Data Availability Statement
The code to reproduce the results and the complete country estimates are available online (https://doi.org/10.17605/osf.io/jdvhw), as are the data used for the analysis (population.un.org/wpp/). Alternative results can be produced and downloaded using the online tool developed for this purpose (https://doi.org/10.17605/osf.io/2pq3d).
Women born in 1955 in Niger, which is the country most affected for that cohort, experienced 73 times more offspring deaths during their working ages than women of the same cohort in Sweden, which is the least affected country (Niger: 3.2 child deaths by age 65; Sweden: 0.4 deaths by age 65). Women born in 2000 in Chad, which is the most affected country for that cohort, are projected to experience 148 times more child deaths than their counterparts in Singapore by the time they retire from formal employment (in Chad, 1 child death by age 65; in Singapore, <0.01 child death by age 65).

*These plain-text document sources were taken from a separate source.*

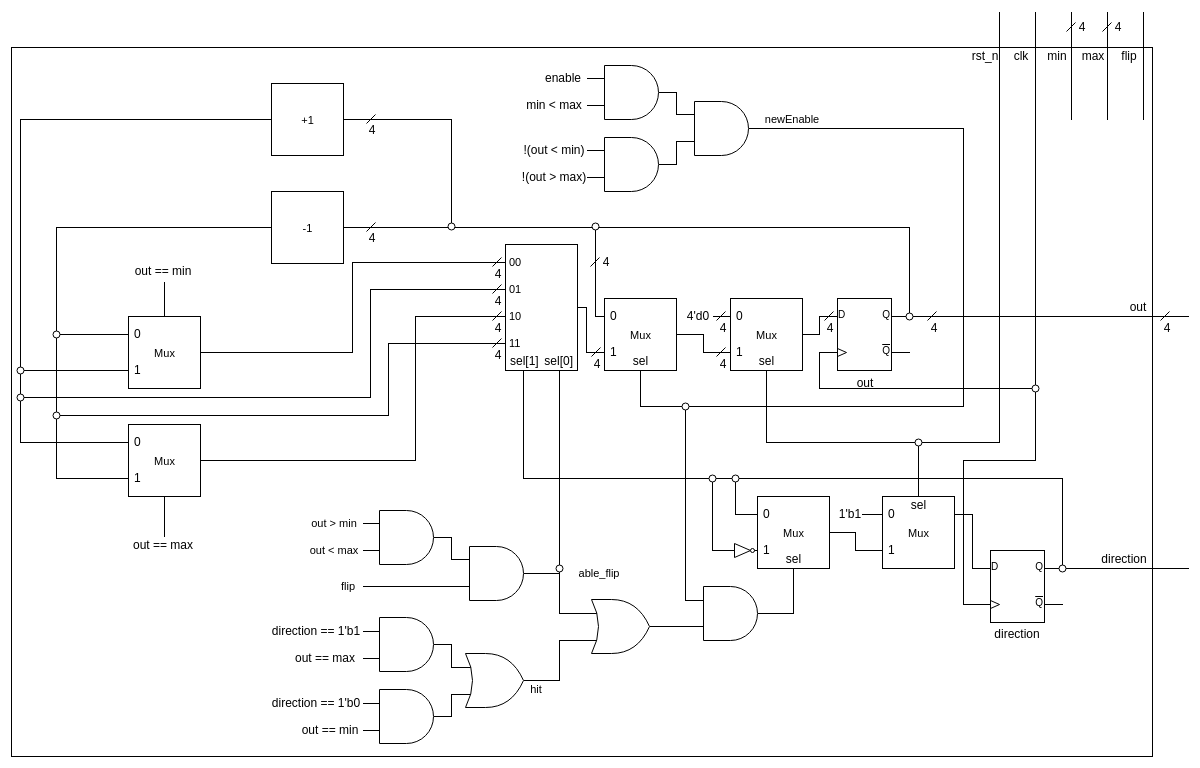
<!DOCTYPE html>
<html lang="en">
<head>
<meta charset="utf-8">
<title>Ping-pong counter block diagram</title>
<style>
:root { --ink: #000; --paper: #fff; }
* { box-sizing: border-box; margin: 0; }
html, body { width: 1200px; height: 768px; overflow: hidden; background: var(--paper); }
.diagram { position: relative; width: 1200px; height: 768px; overflow: hidden; color: var(--ink); font: 12px/14px "Liberation Sans", Arial, sans-serif; }
.module { position: absolute; left: 11px; top: 47px; width: 1142px; height: 710px; border: 1px solid var(--ink); }
.wiring { position: absolute; left: 0; top: 0; fill: none; stroke: var(--ink); stroke-width: 1; }
.wires { shape-rendering: crispEdges; }
.solid { fill: var(--paper); }
.node { position: absolute; display: flex; align-items: center; justify-content: center; width: 73px; height: 73px; border: 1px solid var(--ink); background: var(--paper); font-size: 11px; }
.node span { position: absolute; font-size: 12px; }
.in0 { left: 5px; top: 10px; }
.in1 { left: 5px; top: 46px; }
.sel { left: 0; right: 0; bottom: 2px; text-align: center; }
.sel.top { top: 1px; bottom: auto; }
.selector { height: 127px; }
.selector .case { left: 3px; font-size: 11px; }
.selector .bit { bottom: 2px; }
.register { width: 55px; }
.register span { font-size: 10px; }
.d { left: 0; top: 9px; }
.q { right: 1px; top: 9px; }
.q.inverse { top: 45px; text-decoration: overline; }
.label { position: absolute; transform: translate(-50%, -50%); white-space: nowrap; }
.small { font-size: 11px; }
</style>
</head>
<body>
<main class="diagram">
<div class="module"></div>

<div class="node" style="left:271px;top:83px">+1</div>
<div class="node" style="left:271px;top:191px">-1</div>
<div class="node mux" style="left:128px;top:316px"><span class="in0">0</span>Mux<span class="in1">1</span></div>
<div class="node mux" style="left:128px;top:424px"><span class="in0">0</span>Mux<span class="in1">1</span></div>
<div class="node selector" style="left:505px;top:244px">
  <span class="case" style="top:10px">00</span><span class="case" style="top:37px">01</span>
  <span class="case" style="top:64px">10</span><span class="case" style="top:91px">11</span>
  <span class="bit" style="left:4px">sel[1]</span><span class="bit" style="right:4px">sel[0]</span>
</div>
<div class="node mux" style="left:604px;top:298px"><span class="in0">0</span>Mux<span class="in1">1</span><span class="sel">sel</span></div>
<div class="node mux" style="left:730px;top:298px"><span class="in0">0</span>Mux<span class="in1">1</span><span class="sel">sel</span></div>
<div class="node mux" style="left:757px;top:496px"><span class="in0">0</span>Mux<span class="in1">1</span><span class="sel">sel</span></div>
<div class="node mux" style="left:882px;top:496px"><span class="sel top">sel</span><span class="in0">0</span>Mux<span class="in1">1</span></div>
<div class="node register" style="left:837px;top:298px"><span class="d">D</span><span class="q">Q</span><span class="q inverse">Q</span></div>
<div class="node register" style="left:990px;top:550px"><span class="d">D</span><span class="q">Q</span><span class="q inverse">Q</span></div>

<svg class="wiring" width="1200" height="768" viewBox="0 0 1200 768" aria-hidden="true">
<defs>
  <path id="and-gate" class="solid" d="M0 0H27A27 27 0 0 1 27 54H0Z"/>
  <path id="or-gate" class="solid" d="M0 0H20Q46 0 58 27Q46 54 20 54H0Q14 27 0 0Z"/>
  <path id="bus" d="M-5 4L4 -5"/>
  <path id="clock" d="M0 -4L9 0L0 4"/>
  <circle id="joint" class="solid" r="3.5"/>
</defs>
<g transform="translate(.5 .5)">
<g class="wires">
  <g class="ports">
    <path d="M999 11V442H766V370"/>
    <path d="M1035 11V460H963V604H990"/>
    <path d="M1071 11V119M1107 11V119M1143 11V119"/>
  </g>
  <g class="counter">
    <path d="M271 119H20V442H128M20 370H128M20 397H370V289H505"/>
    <path d="M271 227H56V478H128M56 334H128M56 415H388V343H505"/>
    <path d="M200 352H352V262H505M200 460H415V316H505"/>
    <path d="M164 281V316M164 496V536"/>
    <path d="M343 119H451V227M343 227H909V316M595 227V316H604"/>
    <path d="M577 307H586V352H604M676 334H703V352H730M712 316H730"/>
    <path d="M802 334H819V316H837M891 316H1188M891 352H909M837 352H819V388H1035"/>
  </g>
  <g class="enable">
    <path d="M586 78H604M586 105H604M586 150H604M586 177H604"/>
    <path d="M658 92H676V114H694M658 164H676V141H694"/>
    <path d="M748 128H963V406H640V370M685 406V600H703"/>
  </g>
  <g class="direction">
    <path d="M523 370V478H1062V568M559 370V613H597"/>
    <path d="M712 478V550H734M735 478V514H757M918 442V496"/>
    <path d="M829 532H855V550H882M861 514H882M954 514H972V568H990"/>
    <path d="M793 568V613H757M1044 568H1188M1044 604H1062"/>
  </g>
  <g class="flip">
    <path d="M362 523H379M362 550H379M362 586H469M433 537H451V559H469M523 573H559"/>
    <path d="M362 631H379M362 658H379M362 703H379M362 730H379"/>
    <path d="M433 644H451V667H471M433 716H451V694H471"/>
    <path d="M523 680H559V640H597M649 626H703"/>
  </g>
</g>
<g class="gates">
  <use href="#and-gate" x="604" y="65"/>
  <use href="#and-gate" x="604" y="137"/>
  <use href="#and-gate" x="694" y="101"/>
  <use href="#and-gate" x="379" y="510"/>
  <use href="#and-gate" x="469" y="546"/>
  <use href="#and-gate" x="379" y="617"/>
  <use href="#and-gate" x="379" y="689"/>
  <use href="#and-gate" x="703" y="586"/>
  <use href="#or-gate" x="465" y="653"/>
  <use href="#or-gate" x="591" y="599"/>
  <polygon class="solid" points="734,543 750,550 734,557"/>
  <circle class="solid" cx="752" cy="550" r="2"/>
  <path d="M754 550H757"/>
  <use href="#clock" x="837" y="352"/>
  <use href="#clock" x="990" y="604"/>
</g>
<g class="buses">
  <use href="#bus" x="371" y="119"/>
  <use href="#bus" x="371" y="227"/>
  <use href="#bus" x="595" y="262"/>
  <use href="#bus" x="497" y="262"/>
  <use href="#bus" x="497" y="289"/>
  <use href="#bus" x="497" y="316"/>
  <use href="#bus" x="497" y="343"/>
  <use href="#bus" x="596" y="352"/>
  <use href="#bus" x="721" y="316"/>
  <use href="#bus" x="721" y="352"/>
  <use href="#bus" x="829" y="316"/>
  <use href="#bus" x="932" y="316"/>
  <use href="#bus" x="1165" y="316"/>
  <use href="#bus" x="1071" y="27"/>
  <use href="#bus" x="1107" y="27"/>
</g>
<g class="joints">
  <use href="#joint" x="451" y="226"/>
  <use href="#joint" x="595" y="226"/>
  <use href="#joint" x="56" y="334"/>
  <use href="#joint" x="20" y="370"/>
  <use href="#joint" x="20" y="397"/>
  <use href="#joint" x="56" y="415"/>
  <use href="#joint" x="909" y="316"/>
  <use href="#joint" x="1035" y="388"/>
  <use href="#joint" x="685" y="406"/>
  <use href="#joint" x="918" y="442"/>
  <use href="#joint" x="712" y="478"/>
  <use href="#joint" x="735" y="478"/>
  <use href="#joint" x="1062" y="568"/>
  <use href="#joint" x="559" y="568"/>
</g>
</g>
</svg>

<section class="port-labels">
<span class="label" style="left:985px;top:56px">rst_n</span>
<span class="label" style="left:1021px;top:56px">clk</span>
<span class="label" style="left:1057px;top:56px">min</span>
<span class="label" style="left:1093px;top:56px">max</span>
<span class="label" style="left:1129px;top:56px">flip</span>
<span class="label" style="left:1138px;top:307px">out</span>
<span class="label" style="left:1124px;top:559px">direction</span>
</section>

<section class="signal-labels">
<span class="label" style="left:563px;top:78px">enable</span>
<span class="label" style="left:554px;top:105px">min &lt; max</span>
<span class="label" style="left:554px;top:150px">!(out &lt; min)</span>
<span class="label" style="left:554px;top:177px">!(out &gt; max)</span>
<span class="label small" style="left:792px;top:119px">newEnable</span>
<span class="label" style="left:163px;top:271px">out == min</span>
<span class="label" style="left:163px;top:545px">out == max</span>
<span class="label" style="left:698px;top:316px">4'd0</span>
<span class="label" style="left:865px;top:383px">out</span>
<span class="label" style="left:850px;top:514px">1'b1</span>
<span class="label" style="left:1017px;top:634px">direction</span>
<span class="label small" style="left:334px;top:523px">out &gt; min</span>
<span class="label small" style="left:334px;top:550px">out &lt; max</span>
<span class="label small" style="left:348px;top:586px">flip</span>
<span class="label" style="left:316px;top:631px">direction == 1'b1</span>
<span class="label" style="left:325px;top:658px">out == max</span>
<span class="label" style="left:316px;top:703px">direction == 1'b0</span>
<span class="label" style="left:330px;top:730px">out == min</span>
<span class="label small" style="left:599px;top:573px">able_flip</span>
<span class="label small" style="left:536px;top:689px">hit</span>
</section>

<section class="bus-widths">
<span class="label" style="left:372px;top:130px">4</span>
<span class="label" style="left:372px;top:238px">4</span>
<span class="label" style="left:606px;top:262px">4</span>
<span class="label" style="left:498px;top:274px">4</span>
<span class="label" style="left:498px;top:301px">4</span>
<span class="label" style="left:498px;top:328px">4</span>
<span class="label" style="left:498px;top:355px">4</span>
<span class="label" style="left:597px;top:364px">4</span>
<span class="label" style="left:723px;top:328px">4</span>
<span class="label" style="left:723px;top:364px">4</span>
<span class="label" style="left:830px;top:328px">4</span>
<span class="label" style="left:934px;top:328px">4</span>
<span class="label" style="left:1167px;top:328px">4</span>
<span class="label" style="left:1082px;top:27px">4</span>
<span class="label" style="left:1118px;top:27px">4</span>
</section>
</main>
</body>
</html>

The difference between the best- and the worst-performing countries will shrink from 79% for the 1955 cohort (the share of a woman’s progeny who survive to her retirement is 55% in Sierra Leone, but 98% in Sweden) to only 26% for the 2000 cohort (the share of a woman’s progeny who survive to her retirement is 79% in Chad but >99% in Spain).
The difference between the countries experiencing the lowest and the highest levels of lifetime offspring child survival was 45% for the 1955 cohort (66% for Rwanda and 96% for Singapore) but will be only 18% for the 2000 cohort (84% for Chad and 98% for Iceland).
Angola, Benin, Burkina Faso, Burundi, Cameroon, Chad, the Democratic Republic of the Congo, Ethiopia, Gabon, Gambia, Ghana, Guinea, Kenya, Lesotho, Liberia, Malawi, Mali, Mozambique, Namibia, Niger, Nigeria, the Republic of the Congo, Rwanda, Senegal, Sierra Leone, South Africa, Tanzania, Togo, Uganda, Zambia, and Zimbabwe.